WHAT YOU ARE ASKED TO DO: Going through the data below, copy out each line where the word "random" shows up.

Saved entries

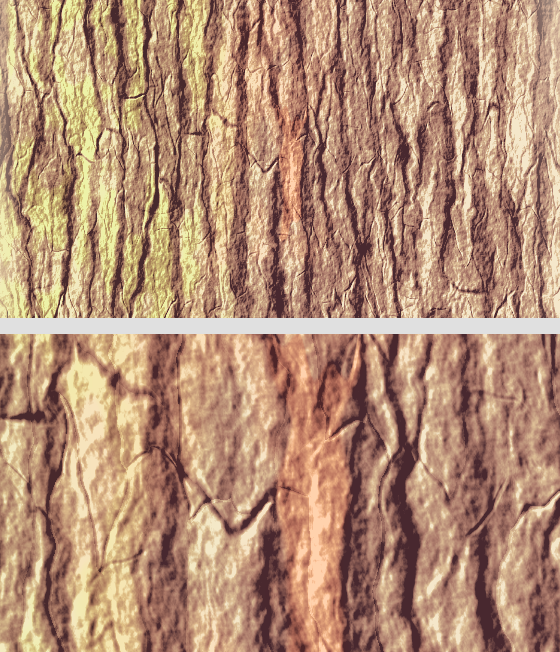
Top: the whole. Bottom: its middle third, enlarged.
Reproduce this texture procedurally as a Shadertoy shader.

```glsl
// Weathered tree bark: upright craggy plates, dark furrows, yellow lichen on the left, faded edges.

const vec2  PLATE_SCALE   = vec2(10.5, 1.8);   // plates per canvas height, across and along
const float PLATE_JITTER  = 0.8;
const float FLAKE_ZOOM    = 2.3;               // small plates lying on the large ones
const float FURROW_LEFT   = 0.029;             // shoulder width of the plates at each side
const float FURROW_RIGHT  = 0.046;
const float BASE_TONE     = 0.16;
const vec2  LIGHT_STEP    = vec2(-0.0034, 0.0022);
const float LIGHT_GAIN    = 1.4;
const vec3  LICHEN_TINT   = vec3(0.98, 1.03, 0.85);
const vec3  BARE_TINT     = vec3(1.01, 0.985, 1.03);
const vec3  RUST_TINT     = vec3(1.07, 0.90, 0.84);
const vec3  FADE_COLOUR   = vec3(0.96, 0.90, 0.78);

// Bark colours from furrow to sunlit crest, and the tone at which each appears
const vec3 BARK[7] = vec3[7](
    vec3(0.28, 0.16, 0.18), vec3(0.39, 0.25, 0.24), vec3(0.54, 0.37, 0.32),
    vec3(0.67, 0.49, 0.41), vec3(0.76, 0.62, 0.49), vec3(0.86, 0.76, 0.57),
    vec3(0.95, 0.92, 0.77));
const float STOPS[7] = float[7](0.0, 0.10, 0.24, 0.42, 0.62, 0.80, 0.95);

float hash(vec2 p) {
    vec3 q = fract(p.xyx * 0.1031);
    q += dot(q, q.yzx + 33.33);
    return fract((q.x + q.y) * q.z);
}

float noise(vec2 p) {
    vec2 i = floor(p), f = fract(p);
    f = f * f * (3.0 - 2.0 * f);
    return mix(mix(hash(i), hash(i + vec2(1, 0)), f.x),
               mix(hash(i + vec2(0, 1)), hash(i + vec2(1, 1)), f.x), f.y);
}

float fbm(vec2 p) {
    float sum = 0.0, amp = 0.533;
    for (int i = 0; i < 4; i++) {
        sum += amp * noise(p);
        p = p * 2.03 + 17.3;
        amp *= 0.5;
    }
    return sum;
}

vec2 plateCentre(vec2 cell) {
    return cell + 0.5 + PLATE_JITTER * (vec2(hash(cell), hash(cell + 71.7)) - 0.5);
}

// Distance to the nearest plate border in canvas units, and a random value per plate
vec2 plates(vec2 p) {
    vec2 q = p * PLATE_SCALE, home = floor(q), nearest = home;
    float best = 1e3;
    for (int j = -1; j <= 1; j++)
    for (int i = -1; i <= 1; i++) {
        vec2 cell = home + vec2(i, j);
        float d = length(plateCentre(cell) - q);
        if (d < best) { best = d; nearest = cell; }
    }
    vec2 a = plateCentre(nearest) - q;
    float border = 1.0;
    for (int j = -2; j <= 2; j++)
    for (int i = -2; i <= 2; i++) {
        if (i == 0 && j == 0) continue;
        vec2 b = plateCentre(nearest + vec2(i, j)) - q;
        vec2 n = normalize(b - a);
        float d = dot(0.5 * (a + b), n) / length(n * PLATE_SCALE);
        border = min(border, d * (1.0 + 2.0 * n.y * n.y));   // cross cracks are thin
    }
    return vec2(border, hash(nearest + 5.3));
}

// Torn strip of bare wood near the middle
float splinter(vec2 p, float aspect) {
    vec2 d = abs(p - vec2(0.52 * aspect, 0.47)) - vec2(0.040, 0.19);
    d += vec2(0.035, 0.09) * (vec2(noise(p * vec2(9, 14)), noise(p * vec2(60, 4))) - 0.5);
    return smoothstep(0.006, -0.006, max(d.x, d.y));
}

// x: relief height, y: plate crown, z: random value per plate
vec3 relief(vec2 p, float aspect) {
    vec2 w = p;
    w.x += 0.09 * (fbm(p * vec2(3.0, 2.2)) - 0.5) + 0.018 * (noise(p * vec2(28, 18)) - 0.5)
         + 0.009 * (noise(p * vec2(70, 45)) - 0.5);
    w.y += 0.07 * (noise(p * vec2(24, 8)) - 0.5);
    vec2 plate = plates(w), scale = plates(w * FLAKE_ZOOM + 7.7);
    float shoulder = mix(FURROW_LEFT, FURROW_RIGHT, smoothstep(0.2, 0.6, p.x / aspect));
    float ragged = 0.022 * (fbm(w * vec2(26, 7) + 50.0) - 0.45);
    float crown = smoothstep(0.0, shoulder, plate.x + ragged);
    crown = max(crown, 0.6 * splinter(p, aspect));
    float chip = smoothstep(0.0, 0.03, scale.x) - 0.6 + 0.7 * (scale.y - 0.5);

    float fibre = fbm(w * vec2(42, 8));
    float flake = 1.0 - abs(2.0 * fbm(w * vec2(34, 17) + 9.0) - 1.0);
    float grain = fbm(p * vec2(105, 75));
    float crack = smoothstep(0.0, 0.06, abs(noise(w * vec2(8, 13) + 31.0) - 0.5));
    crack = mix(1.0, crack, smoothstep(0.5, 0.7, noise(p * vec2(9, 6) + 4.0)));
    float height = 0.50 * crown + 0.20 * chip + 0.62 * (fibre - 0.5) + 0.25 * (flake - 0.78)
                 + 0.50 * (grain - 0.5) + 0.12 * (crack - 0.9);
    return vec3(height, crown, plate.y);
}

vec3 barkColour(float tone) {
    vec3 c = BARK[0];
    for (int i = 1; i < 7; i++)
        c = mix(c, BARK[i], clamp((tone - STOPS[i - 1]) / (STOPS[i] - STOPS[i - 1]), 0.0, 1.0));
    return c;
}

void mainImage(out vec4 fragColor, in vec2 fragCoord) {
    vec2 p = fragCoord / iResolution.y, uv = fragCoord / iResolution.xy;
    float aspect = iResolution.x / iResolution.y;

    // Relief lit from the upper left
    vec3 bark = relief(p, aspect);
    float slope = bark.x - relief(p + LIGHT_STEP, aspect).x;
    float patches = fbm(p * vec2(7, 4) + 3.0);
    float tone = BASE_TONE + bark.x + LIGHT_GAIN * slope
               + 0.5 * (patches - 0.5) + 0.14 * (bark.z - 0.5);

    // Lichen brightens crests on the left; the middle is darker
    float side = 1.0 - smoothstep(0.3, 0.5, uv.x);
    float lichen = side * bark.y * smoothstep(0.42, 0.58, fbm(p * vec2(12, 6) + 40.0));
    float middle = exp(-pow((uv.x - 0.48) / 0.13, 2.0));
    tone += 0.11 * lichen - 0.05 * side - 0.05 * middle + 0.03 * smoothstep(0.6, 0.9, uv.x);

    // Tints
    vec3 colour = barkColour(tone);
    colour *= mix(BARE_TINT, LICHEN_TINT, max(lichen, 0.3 * side));
    float rust = max(0.9 * splinter(p, aspect), 0.4 * middle * smoothstep(0.5, 0.65, patches));
    colour *= mix(vec3(1), RUST_TINT, rust);

    // Faded light at the side edges, strongest in the upper right
    float fade = 0.4 * smoothstep(0.05, 0.0, uv.x)
               + smoothstep(0.9, 1.0, uv.x) * mix(0.1, 0.55, uv.y * uv.y);
    fragColor = vec4(mix(colour, FADE_COLOUR, fade), 1.0);
}
```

RESULT:
// Distance to the nearest plate border in canvas units, and a random value per plate
// x: relief height, y: plate crown, z: random value per plate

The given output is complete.